It is the powerful potential of the oil's aromatic molecules and the chemistry therein that exert a strong effect on the whole person
The skills and the knowledge of the Aromatherapist are paramount because the aromatic molecules found in the essential oils affect the cells of the body and each person's body is unique. Thus, the same treatment applied to different people will not always bring about the same result.
Aromatherapy primarily works in two ways, by inhalation and through topical application.
Essential oils stimulate the powerful sense of smell; as human beings, we have the capability to distinguish 10,000 different aromas. As aroma p float into the nostrils and make direct contact with the nerves, they spark off a reaction in the brain. During the inhalation of essential oils, the part of the brain connected to smell, the olfactory system, sends a signal to the limbic system of the brain which is the home of memories and emotions. Through the limbic system, the hypothalamus and pituitary glands are stimulated. This causes reactions in the autonomic nervous system, affecting nerves, hormones, body temperature, appetite, thirst, digestion, insulin production, stress, repulsion and sexual arousal.
Interestingly, doctors have found that, when dealing with patients who have lost their sense of smell, a life without fragrance can lead to high incidence of psychiatric problems such as anxiety and depression.

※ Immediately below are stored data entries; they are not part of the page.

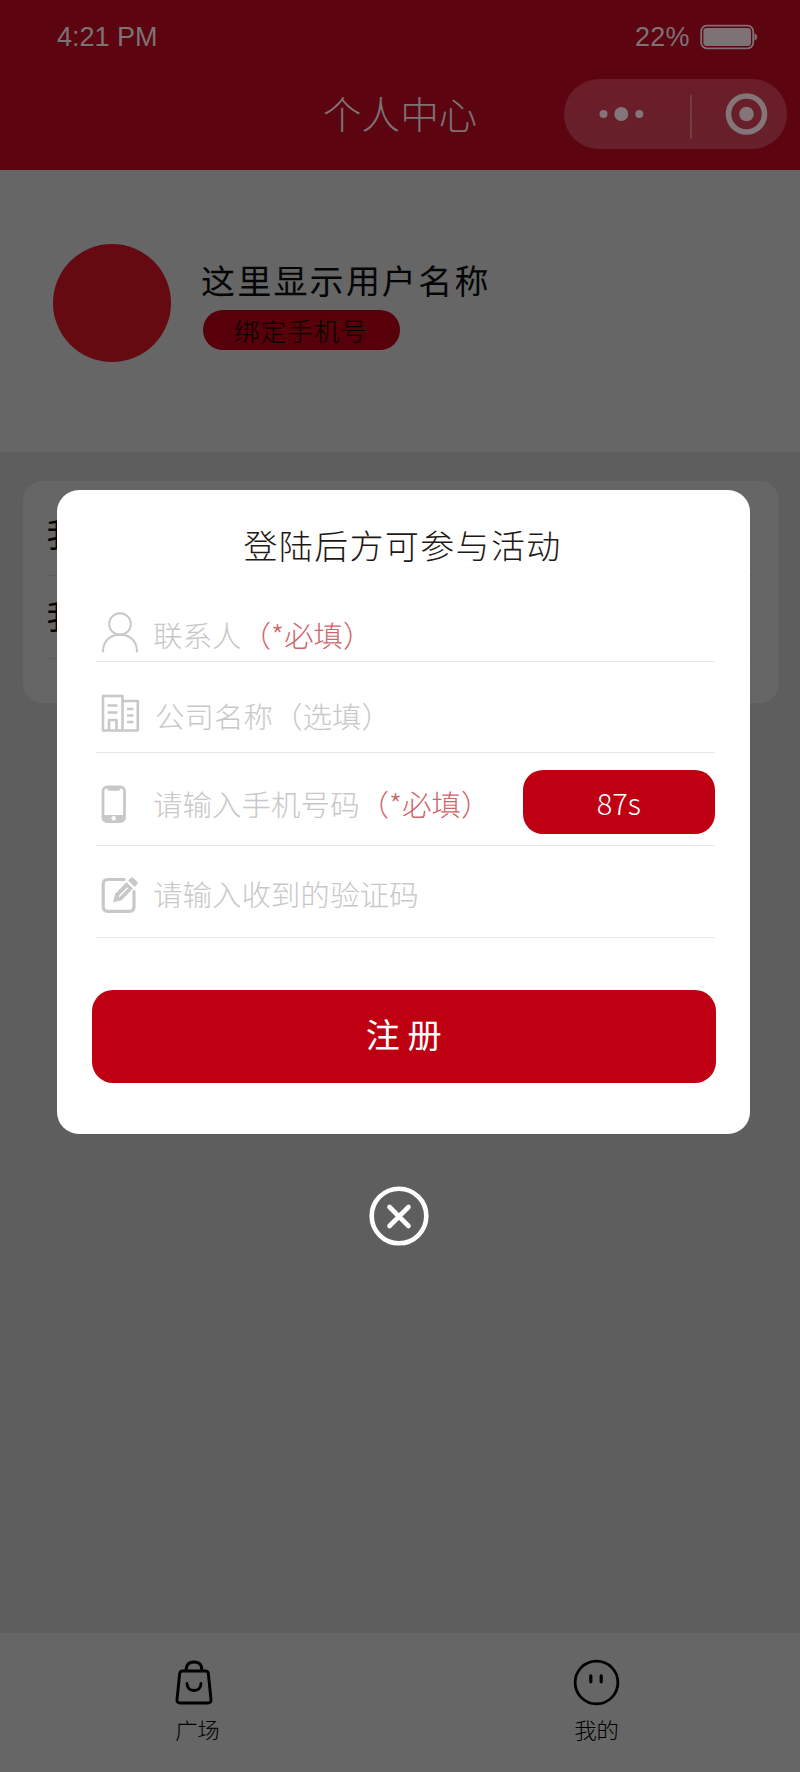
<!DOCTYPE html>
<html lang="zh-CN">
<head>
<meta charset="utf-8">
<title>个人中心</title>
<link rel="stylesheet" href="https://fonts.googleapis.com/css2?family=Arimo:wght@400;500&amp;family=Noto+Sans+SC:wght@300;350;400&amp;display=swap">
<style>
:root {
  --brand: #bf0012;
  --brand-dim: #5c0510;
  --pill-dim: #570009;
  --avatar-dim: #640a10;
  --on-brand-dim: #7d7275;
  --surface-dim: #666666;
  --page-dim: #5e5e5e;
  --card-dim: #666666;
  --rule-dim: #5b5b5b;
  --ink: #050505;
  --tab-ink: #1b1919;
  --title: #231815;
  --hint: #c8c8c9;
  --required: #cf666d;
  --rule: #e9e9e9;
  --white: #ffffff;
}
* { box-sizing: border-box; }
html, body { margin: 0; width: 800px; height: 1772px; overflow: hidden; }
.screen {
  position: relative; width: 800px; height: 1772px; overflow: hidden;
  background: var(--page-dim);
  font-family: "Noto Sans SC", "PingFang SC", sans-serif;
}
.screen a { text-decoration: none; color: inherit; }
.label, .icon, .block { position: absolute; margin: 0; }
.label { line-height: 1; white-space: nowrap; font-weight: 400; }
.icon { display: block; overflow: visible; fill: none; }

.topbar { left: 0; top: 0; width: 800px; height: 169.5px; background: var(--brand-dim); color: var(--on-brand-dim); }
.status { top: 24px; font: 500 27px/1 "Arimo", Helvetica, sans-serif; }
.time { left: 57px; }
.charge { left: 635px; font-weight: 400; letter-spacing: .2px; }
.battery { left: 700px; top: 24px; }
.page-title { left: 323px; top: 92.5px; font-size: 38.6px; font-weight: 350; }
.capsule { left: 563.5px; top: 79px; }

.profile { left: 0; top: 169.5px; width: 800px; height: 282px; background: var(--surface-dim); }
.avatar { left: 53px; top: 74.5px; width: 118px; height: 118px; border-radius: 50%; background: var(--avatar-dim); }
.username { left: 201px; top: 93px; font-size: 34px; letter-spacing: 2.2px; color: var(--ink); }
.bind-phone { left: 203px; top: 140.5px; width: 197px; height: 39.5px; border-radius: 20px; background: var(--pill-dim); color: var(--on-brand-dim); }
.bind-phone span { left: 31px; top: 7px; font-size: 25.5px; letter-spacing: 1.2px; font-weight: 350; }

.menu-card { left: 22.6px; top: 481px; width: 756px; height: 221.5px; border-radius: 19px; background: var(--card-dim); color: var(--ink); }
.menu-card .label { left: 24px; font-size: 34px; }
.menu-first { top: 35px; }
.menu-second { top: 117px; }
.menu-card i { position: absolute; left: 26px; right: 26px; height: 1px; background: var(--rule-dim); }

.dialog { left: 56.5px; top: 490.4px; width: 693.5px; height: 644px; border-radius: 22px; background: var(--white); }
.dialog-title { left: 187px; top: 37.5px; font-size: 34px; letter-spacing: 1.35px; font-weight: 350; color: var(--title); }
.field { left: 39.5px; width: 619px; border-bottom: 1.2px solid var(--rule); }
.field .label { left: 57px; font-size: 29.5px; font-weight: 300; color: var(--hint); }
.field em { font-style: normal; color: var(--required); }
.field .icon { left: 5px; stroke: var(--hint); }
.contact { top: 110px; height: 62px; }
.contact .label { top: 19.3px; }
.contact .icon { top: 11px; }
.company { top: 190px; height: 73px; }
.company .label { top: 20.6px; left: 59px; }
.company .icon { top: 14px; }
.phone { top: 275px; height: 81px; }
.phone .label { top: 23.2px; }
.phone .icon { top: 20px; }
.code { top: 370px; height: 77.5px; }
.code .label { top: 19px; }
.code .icon { top: 14px; }
.action { display: block; background: var(--brand); text-align: center; }
.dialog .action { color: var(--white); }
.countdown { left: 466.5px; top: 279.5px; width: 191.5px; height: 64px; line-height: 64px; border-radius: 20px; font-size: 29px; font-weight: 350; }
.register { left: 35px; top: 499.5px; width: 624px; height: 93px; line-height: 88px; border-radius: 21px; font-size: 34px; }
.close { left: 368px; top: 1185px; }

.tabbar { left: 0; top: 1632.5px; width: 800px; height: 139.5px; background: var(--surface-dim); }
.tabbar .label { top: 86px; font-size: 22.6px; font-weight: 350; }
.tab-square { color: var(--brand-dim); }
.tab-mine { color: var(--tab-ink); }
.tab-square .label { left: 175px; }
.tab-mine .label { left: 574px; }
.tab-square .icon { left: 175px; top: 27px; }
.tab-mine .icon { left: 573px; top: 26px; }
</style>
</head>
<body>
<main class="screen">

  <header class="topbar block">
    <span class="label status time">4:21 PM</span>
    <span class="label status charge">22%</span>
    <svg class="icon battery" width="58" height="26" viewBox="0 0 58 26" aria-hidden="true">
      <rect x="1.2" y="1.7" width="52" height="22.6" rx="5.5" stroke="#7d7275" stroke-width="1.8"/>
      <rect x="3.4" y="4" width="47.6" height="18" rx="3.2" fill="#7d7275"/>
      <path d="M54.5 9.2 Q57.2 10.2 57.2 13 T54.5 16.8Z" fill="#7d7275"/>
    </svg>
    <h1 class="label page-title">个人中心</h1>
    <svg class="icon capsule" width="223" height="70" viewBox="0 0 223 70" aria-hidden="true">
      <defs>
        <linearGradient id="capsule-tint" x1="0" y1="0" x2="0" y2="1">
          <stop offset="0" stop-color="#6b1c27"/>
          <stop offset="1" stop-color="#66212b"/>
        </linearGradient>
      </defs>
      <rect width="223" height="70" rx="35" fill="url(#capsule-tint)"/>
      <g fill="#837579">
        <circle cx="39.5" cy="35" r="4"/>
        <circle cx="57.3" cy="35" r="7"/>
        <circle cx="75.3" cy="35" r="4"/>
        <circle cx="182.5" cy="35" r="7.3"/>
      </g>
      <path d="M127 16V60" stroke="#7f4a52" stroke-width="1.3"/>
      <circle cx="182.5" cy="35" r="18" stroke="#837579" stroke-width="5.6"/>
    </svg>
  </header>

  <section class="profile block">
    <div class="avatar block" role="img" aria-label="用户头像"></div>
    <h2 class="label username">这里显示用户名称</h2>
    <a class="bind-phone block" href="#"><span class="label">绑定手机号</span></a>
  </section>

  <section class="menu-card block">
    <span class="label menu-first">我</span>
    <i style="top:94px"></i>
    <span class="label menu-second">我</span>
    <i style="top:177px"></i>
  </section>

  <nav class="tabbar block">
    <a class="tab-square" href="#">
      <svg class="icon" width="38" height="45" viewBox="0 0 38 45" stroke="currentColor" stroke-width="2.9" stroke-linecap="round" stroke-linejoin="round" aria-hidden="true">
        <path d="M7.5 11H30.5Q33 11 33.3 13.5L36 39.5Q36.2 43 33 43H5Q1.8 43 2 39.5L4.7 13.5Q5 11 7.5 11Z"/>
        <path d="M11 10.5Q11 2 19 2T27 10.5M12 23.5Q12.5 30.5 19 30.5T26 23.5"/>
      </svg>
      <span class="label">广场</span>
    </a>
    <a class="tab-mine" href="#">
      <svg class="icon" width="47" height="47" viewBox="0 0 47 47" stroke="currentColor" stroke-width="2.8" stroke-linecap="round" aria-hidden="true">
        <circle cx="23.5" cy="23.5" r="21.4"/>
        <path d="M17.8 16.8V22.8M28.2 16.8V22.8" stroke-width="3.2"/>
      </svg>
      <span class="label">我的</span>
    </a>
  </nav>

  <section class="dialog block">
    <h2 class="label dialog-title">登陆后方可参与活动</h2>

    <div class="field contact block">
      <svg class="icon" width="39" height="42" viewBox="0 0 39 42" stroke-width="2" stroke-linecap="round" aria-hidden="true">
        <circle cx="19" cy="13" r="10.8"/>
        <path d="M2 40.5C2 29.5 9.5 23.8 19 23.8S36 29.5 36 40.5"/>
      </svg>
      <p class="label">联系人<em>（*必填）</em></p>
    </div>

    <div class="field company block">
      <svg class="icon" width="39" height="38" viewBox="0 0 39 38" stroke-width="2.6" stroke-linejoin="round" aria-hidden="true">
        <path d="M2 36.5V2H21.5V36.5ZM21.5 7H36.8V36.5H21.5M8 36V26H15.5V36"/>
        <path d="M6.5 11.5H16.5M6.5 18.5H16.5M26 15H32.5M26 21.5H32.5M26 28H32.5" stroke-width="2.3"/>
      </svg>
      <p class="label">公司名称（选填）</p>
    </div>

    <div class="field phone block">
      <svg class="icon" width="26" height="39" viewBox="0 0 26 39" stroke-width="2.8" aria-hidden="true">
        <rect x="2" y="2" width="21.5" height="34.5" rx="4"/>
        <path d="M2 30H23.5V33Q23.5 36.5 20 36.5H5.5Q2 36.5 2 33Z" fill="#c8c8c9" stroke="none"/>
        <path d="M8 4H17.5" stroke-width="3.4" stroke-linecap="round"/>
        <circle cx="12.7" cy="33.2" r="2.2" fill="#ffffff" stroke="none"/>
      </svg>
      <p class="label">请输入手机号码<em>（*必填）</em></p>
    </div>
    <a class="action countdown block" href="#">87s</a>

    <div class="field code block">
      <svg class="icon" width="39" height="40" viewBox="0 0 39 40" aria-hidden="true">
        <path d="M23 5.5H7Q2.2 5.5 2.2 10.3V32.5Q2.2 37.3 7 37.3H28.2Q33 37.3 33 32.5V17.5" stroke-width="3.2" stroke-linecap="round"/>
        <g fill="#c8c8c9" stroke="none">
          <path d="M12 28.5L14.2 19.8L25.5 8.2L32 14.6L20.6 26.2Z"/>
          <path d="M27.2 6.5L29.8 3.9Q31 2.8 32.3 3.9L36.2 7.8Q37.4 9 36.2 10.3L33.6 12.9Z"/>
        </g>
        <path d="M18 22.5L26.5 14" stroke="#ffffff" stroke-width="1.2"/>
      </svg>
      <p class="label">请输入收到的验证码</p>
    </div>

    <a class="action register block" href="#">注 册</a>
  </section>

  <a href="#" aria-label="关闭">
    <svg class="icon close" width="62" height="62" viewBox="0 0 62 62" stroke="#ffffff" stroke-width="4.6" stroke-linecap="round" aria-hidden="true">
      <circle cx="31" cy="31" r="27.3"/>
      <path d="M21.5 22L40.5 41M40.5 22L21.5 41"/>
    </svg>
  </a>

</main>
</body>
</html>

An Aromatherapist will apply the essential oils topically, and they enter the body by absorption through the skin. Massage is one of the most popular ways to enjoy aromatherapy because it stimulates all of the organs in the body, revitalises and soothes the skin, muscles, nerves and glands. It also increases blood circulation and lymph flow, which in turn assists with the clearing away of body toxins. During massage, the recipient receives the wonderful therapeutic properties of essential oils both topically and via passive inhalation.